To those considering an archaeological internship in Turkey, here are some things you should know.
I never thought I’d actually do something like this, and I’m so happy I did. It was an amazing experience. It got me out of my comfort zone and hopefully into my future career. So, know that you’re likely going to get hooked. Even if you never do archaeology again, you’ll still be connected to the site and to the people. This experience will stay with you for a long, long time.
The entire trip is constant information overload. You’re constantly learning new information about the site, about the surrounding areas and about your peers. Most importantly, you’re learning about yourself. These past few weeks confirmed that I want to continue working as an archaeologist, as well as explore other related fields. I have better defined my career goals and now have several ideas of how to achieve them. I also learned how much I love rocks and bones, as many of the other interns could tell you.

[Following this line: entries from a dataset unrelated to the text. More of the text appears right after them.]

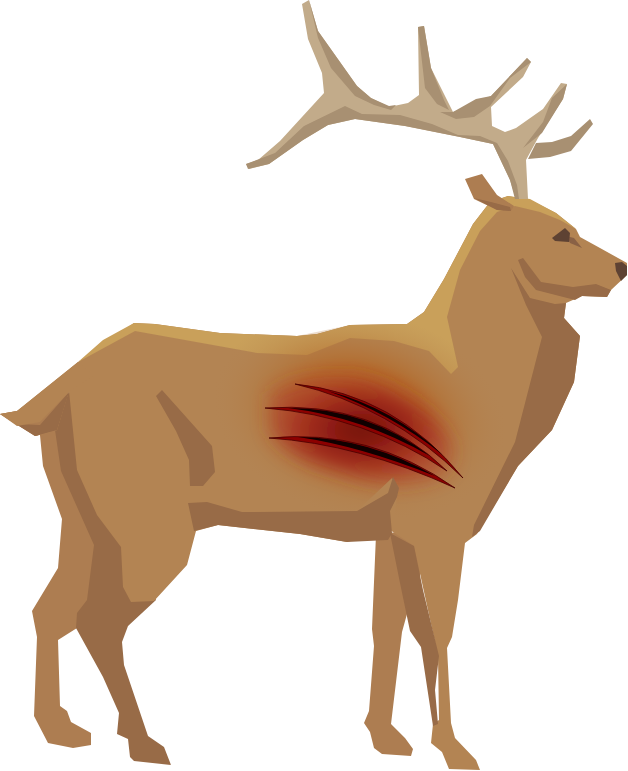
<!DOCTYPE html>
<html lang="en">
<head>
<meta charset="utf-8">
<title>Wounded stag</title>
<style>
:root {
  --page: #ffffff;
  --coat: #b38453;
  --coat-far: #ad7d51;
  --coat-shade: #986b47;
  --coat-light: #c9a05a;
  --antler: #c2ab8a;
  --antler-shade: #a89072;
  --eye: #5e4233;
  --eye-shade: #8a6145;
  --cut: #8c0000;
  --cut-core: #100000;
}
html, body { margin: 0; background: var(--page); overflow: hidden; }
svg { display: block; width: 628px; height: 771px; }
.coat { fill: var(--coat); }
.coat-far { fill: var(--coat-far); }
.shade { fill: var(--coat-shade); }
.light { fill: var(--coat-light); }
.antler { fill: var(--antler); }
.antler-shade { fill: var(--antler-shade); }
.eye { fill: var(--eye); }
.eye-shade { fill: var(--eye-shade); }
.cut { fill: var(--cut); stroke: #4a0000; stroke-width: 0.8; }
.cut-core { fill: var(--cut-core); }
</style>
</head>
<body>
<svg viewBox="0 0 628 771" role="img" aria-label="Stag in profile with three claw wounds on its flank">
  <defs>
    <radialGradient id="bruise">
      <stop offset="0" stop-color="#b25a14" stop-opacity="0.95"/>
      <stop offset="0.45" stop-color="#b3621f" stop-opacity="0.75"/>
      <stop offset="0.8" stop-color="#b3783f" stop-opacity="0.25"/>
      <stop offset="1" stop-color="#b38453" stop-opacity="0"/>
    </radialGradient>
    <radialGradient id="blood">
      <stop offset="0" stop-color="#6e0f0c"/>
      <stop offset="0.4" stop-color="#8f1a14" stop-opacity="0.95"/>
      <stop offset="0.75" stop-color="#a62a20" stop-opacity="0.75"/>
      <stop offset="1" stop-color="#ae3a28" stop-opacity="0.5"/>
    </radialGradient>
    <filter id="soft" x="-30%" y="-30%" width="160%" height="160%">
      <feGaussianBlur stdDeviation="9"/>
    </filter>
    <clipPath id="flank">
      <path d="M134 323L220 333L297 336L350 325L407 324L424 312L500 300L530 340L516 440L472 540L392 536L398 488L392 478L357 511L242 512L188 503Z"/>
    </clipPath>
  </defs>

  <g id="far-legs" class="coat-far">
    <path d="M39 425L43 466L62 519L58 568L32 611L37 637L34 716L48 743L73 748L91 745V733L71 722L67 711L60 706L58 640L77 628L98 600L110 540L75 400Z"/>
    <path d="M376 535L372 629L374 646L369 711L364 723L370 732L374 748L382 754L411 756L413 749L405 738L391 724L402 632L407 614L425 560L410 530Z"/>
  </g>

  <g id="hind-leg-shade" class="shade">
    <path d="M69 391L55 430L61 471L94 545L87 600L77 613L76 628L103 677L119 713L117 734L128 739L130 757L134 761L171 765L164 747L148 736L124 665L122 642L128 626L156 600L135 540L95 440Z"/>
  </g>

  <g id="body">
    <path class="coat" d="M0 414L17 411L78 362L134 323L155 324L220 333L297 336L317 334L350 325L407 324L424 312L444 279L473 224L490 202L508 196L530 200L556 213L576 229L580 237L600 248L627 263V275L611 290L607 297L582 296L566 303L564 318L580 336L574 382L552 430L518 466L477 534L465 543L458 600L452 637L447 648L451 723L455 738L476 760L480 770L449 769L442 752L431 743L433 724L439 720L438 656L414 546L390 530L347 542L300 534L218 525L196 531L187 565L154 601L131 602L123 587L121 547L97 515L77 470L69 391L57 430L36 436L0 414Z"/>
    <path class="coat-far" d="M0 414L17 411L45 398L69 391L57 430L35 436Z"/>
    <path class="shade" d="M3 416L17 424L40 425L69 392L57 430L35 436Z"/>
    <path class="coat" d="M0 414L17 411L78 362L95 375L69 392L40 422L17 426Z"/>
  </g>

  <g id="back-highlight" class="light">
    <path d="M78 362L103 340L134 323L155 324L220 333L297 336L317 334L350 325L407 324L424 312L444 279L473 224L490 202L508 196L530 199L556 213L576 229L560 220L540 212L515 206L497 212L480 231L460 270L447 317L458 367L451 374L429 351L394 341L350 338L307 355L257 353L135 331Z"/>
  </g>

  <g id="wound-glow" clip-path="url(#flank)">
    <ellipse cx="360" cy="415" rx="150" ry="104" fill="url(#bruise)" transform="rotate(12 360 415)"/>
    <path d="M270 395Q300 372 360 378Q420 393 449 437Q460 465 435 478Q390 491 345 474Q285 459 270 430Z" fill="url(#blood)" filter="url(#soft)"/>
  </g>

  <g id="body-shade" class="shade">
    <path d="M162 390L156 396L176 431L189 460L190 486L203 486L215 472L212 446Z"/>
    <path d="M188 503L207 502L242 512L357 511L388 493L393 477L399 488L397 497L390 511L392 533L388 540L347 542L300 534L218 525L194 531Z"/>
    <path d="M390 533L414 546L423 590L439 656L435 690L438 724L433 726L421 647L410 631L400 583Z"/>
    <path d="M511 268L530 298L555 304L566 303L564 318L580 336L574 382L552 430L518 466L480 531L472 537L474 525L515 442L542 337L526 305Z"/>
  </g>

  <g id="head">
    <path class="shade" d="M518 260L523 258L541 282L573 287L596 284L611 290L607 297L582 296L575 300L536 290L525 277Z"/>
    <path class="eye-shade" d="M566 236L574 238L582 248L570 243Z"/>
    <path class="eye" d="M552 238L565 228L570 233L569 242L555 241Z"/>
    <path class="eye" d="M615 263L622 262L627 266V275L621 281L616 271Z"/>
  </g>

  <g id="antlers">
    <path class="antler-shade" d="M536 143L552 142L571 136L590 119L593 124L571 151L550 157L528 159Z"/>
    <path class="antler" d="M302 4L309 0L318 31L357 86L371 98L389 107L408 103L419 95L418 27L424 26L431 68L453 112L491 96L527 58L531 62L523 77L491 107L492 126L505 132L516 128L543 109L561 83L567 84L563 99L538 138L526 160L528 199H516L510 180L493 144L460 137L405 126L355 119L328 125L303 140L269 164L249 169L246 164L258 160L280 141L324 93L322 73L308 39Z"/>
    <path class="antler-shade" d="M309 0L318 31L357 86L371 98L389 106L396 105L391 110L374 105L355 96L331 68L318 38Z"/>
    <path class="antler-shade" d="M418 27L424 26L431 68L444 100L449 110L437 104L425 88Z"/>
    <path class="antler-shade" d="M453 112L476 99L491 96L527 58L531 62L510 78L490 106L474 117L456 119L440 112Z"/>
    <path class="antler-shade" d="M248 169L246 164L275 153L304 126L345 106L362 114L400 115L432 124L458 135L480 136L497 143L508 161L517 185L519 199H515L510 180L493 144L460 137L405 126L355 119L328 125L303 140L269 164Z"/>
    <path class="antler-shade" d="M567 84L563 99L542 133L523 148L543 122L552 98Z"/>
  </g>

  <g id="ear">
    <path class="coat-far" d="M465 179L482 174L497 195L514 206L511 211L497 210L474 199Z"/>
    <path class="shade" d="M474 198L491 202L510 207L511 211L497 210Z"/>
  </g>

  <g id="claw-cuts">
    <path class="cut" d="M295 384Q395 394 463 478Q390 406 295 384Z"/>
    <path class="cut-core" d="M328 391Q393 408 443 455Q390 413 328 391Z"/>
    <path class="cut" d="M265 408Q375 400 447 471Q366 416 265 408Z"/>
    <path class="cut-core" d="M288 408Q368 408 430 456Q362 417 288 408Z"/>
    <path class="cut" d="M269 438Q370 428 455 488Q359 444 269 438Z"/>
    <path class="cut-core" d="M298 437Q370 438 435 476Q360 446 298 437Z"/>
  </g>
</svg>
</body>
</html>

I’ve learned that I can climb rocks, and jump off them into the cove below, and that it’s super fun. And sometimes, climbing mountains isn’t so fun while going up or down, but the view from the top is spectacular and worth every step. On another note, I learned that I can dig a really deep hole. And then proceed to get super attached to said hole. That’s another thing you should know—you will get attached to your area. You will think about it, you will see walls and pottery when you close your eyes. If you’re lucky, you’ll even dream of it. You’ll be interested in your friends’ units and curious about all that goes on, trying to piece together the puzzle of the past. Take advantage of all the history that’s around you, because before long it might not be there anymore.
This project will take a lot out of you, but it will give you so much more. The people you meet here are unforgettable, and at least in my case, you will be friends for years to come. You’ll come away with stories you never thought you’d tell, with a newfound sense of self confidence and independence, as well as a lot of knowledge about what it means to be an archaeologist. I was always in awe of what I was doing. From examining the pottery I found, to seeing the walls slowly get uncovered, and especially understanding the importance of the work I was doing (even if it meant I got covered in dirt from head to toe). For me, that is one of the most unbelievable aspects of this internship—that we get to experience the history first hand and right in our faces. The last person who saw that pottery sherd was alive over a thousand years ago. Nothing is quite like the feeling of history being alive right before your eyes. Half of the time I was exhausted and the other half tired, but the entire time I was excited and ready to keep going.
I jumped off a rock at the cove and into the water below, and I loved it. I jumped into an archaeological internship in Turkey, and I loved it even more. Sometimes you just have to jump, even if it scares you. I’m so grateful for the amazing opportunity to work here, to learn so much and to grow far beyond where I thought I could. I really hope that if you come to Turkey, you have as wonderful experience as I did. So take the jump, maybe into a pit, maybe off a cliff into a cove, or maybe just to Turkey. Whatever your jump is, make it a good one.
Some other general advice:
- Not everyone likes rock puns—use them wisely
- Bring one more thing of sunscreen than you think you need
- Everyone’s gross—get used to it. You’re all in the same boat so it’s fine
- Don’t be afraid to be wrong. You will be sometimes and that’s okay
- Learn a few conversational words in Turkish before coming; it will make the first few days easier
- The food is really, really good, so try everything (even the eggplant). If you don’t like it, at least you tried it!
- Sleep is your friend, as is water. Try to stay rested and hydrated
- Above all remember to have fun!